Mehmet C. Oz and David H. McCormick, the first- and second-place finishers respectively, have vote totals within the one-half of one percent margin that triggers a mandatory recount under state law.
As of today, the unofficial returns for the U.S. Senate race submitted by all 67 counties show the following results:
- Mehmet C. Oz – 419,365 (31.21%)
- David H. McCormick – 418,463 (31.14%)
- Kathy J. Barnette – 331,398 (24.66%)
- Carla Herd Sands – 73,213 (5.45%)
- Jeffrey A. Bartos – 66,548 (4.95%)
- Sean Peter Gale – 20,220 (1.50%)
- George A. Bochetto – 14,406 (1.07%)
Counties may begin their recount as early as Friday but must begin no later than June 1. They must complete the recount by noon on June 7, and they must submit the recount results to the Department of State by noon on June 8.

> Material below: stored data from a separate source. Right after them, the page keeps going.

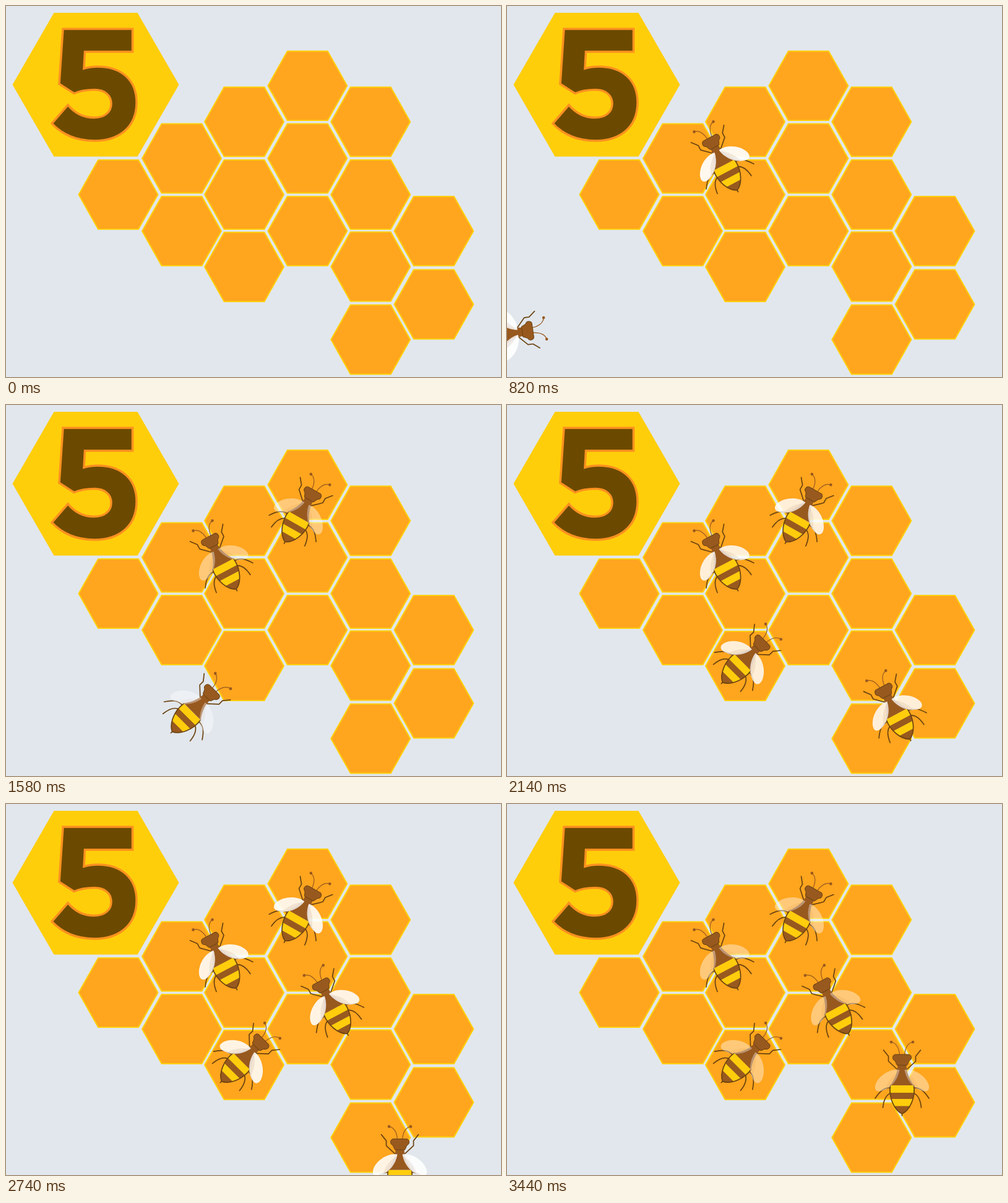
These frames come from a looping animation (800 by 600 pixels, 3460 ms). An HTML page:

```html
<!DOCTYPE html>
<html lang="en">
<head>
<meta charset="utf-8">
<title>Five bees</title>
<style>
  html, body { margin: 0; width: 100%; height: 100%; overflow: hidden; background: #e2e7ed; }
  svg { display: block; width: 800px; height: 600px; }
  .line { fill: none; stroke: #6b4310; stroke-width: 1.7; stroke-linecap: round; stroke-linejoin: round; }
  .brown { fill: #98591f; }
  .yellow { fill: #ffcd0c; }
</style>
</head>
<body>
<svg viewBox="0 0 800 600">
  <defs>
    <path id="cell" d="M-64 0 -32.5 -56H32.5L64 0 32.5 56H-32.5Z" fill="#ffa51e" stroke="#ffd00a" stroke-width="2"/>
    <clipPath id="belly"><path d="M-19 10H19C22 29 13 50 0 56C-13 50 -22 29 -19 10Z"/></clipPath>

    <g id="limbs">
      <path class="line" d="M-30 -47 -22 -37 -22 -29 -7 -15"/>
      <path class="line" d="M-17 14C-30 13 -36 20 -43.5 31"/>
      <path class="line" d="M-17 22C-27 25 -30 36 -31 46"/>
      <path class="line" d="M-4 -39C-5 -51 -9 -58 -17 -60" style="stroke:#98591f;stroke-width:1.2"/>
      <circle class="brown" cx="-17.5" cy="-60" r="2.3"/>
    </g>
    <g id="wing">
      <path d="M-4 -15C-18 -18 -38 -6 -43 9C-46 19 -39 22 -30 18C-18 13 -7 2 -4 -15Z" fill="#fff"/>
      <path d="M-5 -12C-15 -8 -25 6 -27 18C-16 12 -8 2 -5 -12Z" fill="#ddd0c8" opacity=".4"/>
    </g>

    <g id="body">
      <use href="#limbs"/>
      <use href="#limbs" transform="scale(-1 1)"/>
      <path class="line" d="M0 55V59"/>
      <path class="brown" d="M-7 -26H7C7 -12 10 -3 19 10H-19C-10 -3 -7 -12 -7 -26Z"/>
      <g clip-path="url(#belly)">
        <path class="brown" d="M-24 10H24V58H-24Z"/>
        <path class="yellow" d="M-24 10H24V22H-24ZM-24 32H24V43.500H-24Z"/>
      </g>
      <path class="line" d="M-19 10C-22 29 -13 50 0 56C13 50 22 29 19 10"/>
      <path class="brown" d="M-9 -40H9C16 -41 17 -32 12 -30C10 -28 10 -25 8 -22.500H-8C-10 -25 -10 -28 -12 -30C-17 -32 -16 -41 -9 -40Z" stroke="#6b4310"/>
    </g>
    <g id="wings">
      <use href="#wing"/>
      <use href="#wing" transform="scale(-1 1)"/>
    </g>
  </defs>

  <rect width="800" height="600" fill="#e2e7ed"/>
  <path d="M10.500 127.300 77.500 11H212.500L279.500 127.300 212.500 243.500H77.500Z" fill="#ffce0a"/>
  <path d="M92 37H204.500V74H127.500L126 101Q136 98 148 98C187 98 211 120 211 156C211 195 184 218 143 218C113 218 90 207 74 190L100 160C111 173 126 180.500 142 180.500C159 180.500 170 172 170 158C170 144 159 135.500 143 135.500C130 135.500 120 137 110 141.500L86 126Z"
        fill="#6b4a00" stroke="#fc9120" stroke-width="3.5"/>
  <g id="comb"></g>
  <g id="swarm"></g>
</svg>
<script>
  const LOOP = 3460, FLIGHT = 614, FLUTTER = 1860, RAD = Math.PI / 180;

  // Cell centres: column x, then the y of each cell in it
  const columns = [
    [181.5, 305], [284, 246.5, 364], [385, 187.3, 305, 422], [487.3, 129, 246.5, 364],
    [589.3, 187.3, 305, 421.5, 539.5], [691.5, 364, 482.5]
  ];

  // Each bee flies an arc of the given length and turn (degrees) to its end point.
  // course: direction of travel on arrival, tilt: how the bee rests
  const bees = [
    { start: 0,    end: [346, 248.3],   length: 650, turn: -58, course: -29.8, tilt: -27.8 },
    { start: 669,  end: [478.5, 172.7], length: 720, turn: 61,  course: 27,    tilt: 29.5 },
    { start: 1207, end: [388, 409],     length: 340, turn: 0,   course: 45,    tilt: 45 },
    { start: 1830, end: [525.5, 322],   length: 400, turn: 0,   course: -30.5, tilt: -28 },
    { start: 2444, end: [638.5, 445],   length: 260, turn: 0,   course: 0.8,   tilt: 0 }
  ];

  function add(parent, tag, attrs = {}) {
    const el = document.createElementNS('http://www.w3.org/2000/svg', tag);
    for (const key in attrs) el.setAttribute(key, attrs[key]);
    return parent.appendChild(el);
  }

  const comb = document.getElementById('comb');
  for (const [x, ...ys] of columns)
    for (const y of ys) add(comb, 'use', { href: '#cell', x, y });

  const swarm = document.getElementById('swarm');
  for (const bee of bees) {
    bee.el = add(swarm, 'g');
    add(bee.el, 'use', { href: '#body' });
    bee.wings = add(bee.el, 'use', { href: '#wings' });
  }

  function draw(t) {
    const alpha = 0.7 - 0.3 * Math.cos(2 * Math.PI * (t - 1540) / FLUTTER);
    for (const { el, wings, start, end, length, turn, course, tilt } of bees) {
      const p = Math.min(1, Math.max(0, (t - start) / FLIGHT));
      const left = (1 + Math.cos(Math.PI * p)) / 2;
      // Straight distance and bearing across the part of the arc still to fly
      const half = turn * left / 2 * RAD;
      const chord = length * left * (half ? Math.sin(half) / half : 1);
      const angle = course * RAD + half;
      const x = end[0] - chord * Math.sin(angle);
      const y = end[1] + chord * Math.cos(angle);
      el.setAttribute('transform', `translate(${x} ${y}) rotate(${tilt + turn * left})`);
      el.setAttribute('visibility', p > 0 ? 'visible' : 'hidden');
      wings.setAttribute('opacity', alpha);
    }
  }

  function tick() {
    draw(performance.now() % LOOP);
    requestAnimationFrame(tick);
  }
  tick();
</script>
</body>
</html>
```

The department estimates that the recount cost will exceed $1 million of taxpayer funds.
This is the seventh time the automatic recount provision has been triggered since the passage of Act 97 of 2004, with three recounts carried out and three recounts waived by the second-place finisher. In all three cases in which the recount was carried out, the initial results of the election were affirmed.
The first recount was conducted in the Superior Court race in November 2009, where nine candidates were competing for four vacancies. In that election, there was a difference of 3,330 votes between the fourth- and sixth-place candidates, and a margin of 2,006 votes between the fourth- and fifth-place finishers.
The second recount was ordered in May 2011 in the Democratic primary contest for a seat on the Commonwealth Court, when the margin between the two candidates was 2,116 votes.
The third recount was ordered in November 2021 in the Commonwealth Court race for two open seats when the margin between the second- and third-place candidates was 16,804 votes.
A recount in the 2010 Democratic primary race for lieutenant governor was averted when the trailing candidate waived his right to a recount. In 2017, three candidates for Superior Court, all of whose vote totals fell within the recount margin, waived their right to a recount. And in 2019, the third-place finisher in the race for two open seats on the Superior Court waived her right to a recount.
The law provides that, before the recount is ordered, the secretary must give 24 hours' notice by press release or other means to the candidates and to county party chairs of each party or political body affected by the recount.
Unofficial returns for the May 17 primary election can be found at electionreturns.pa.gov.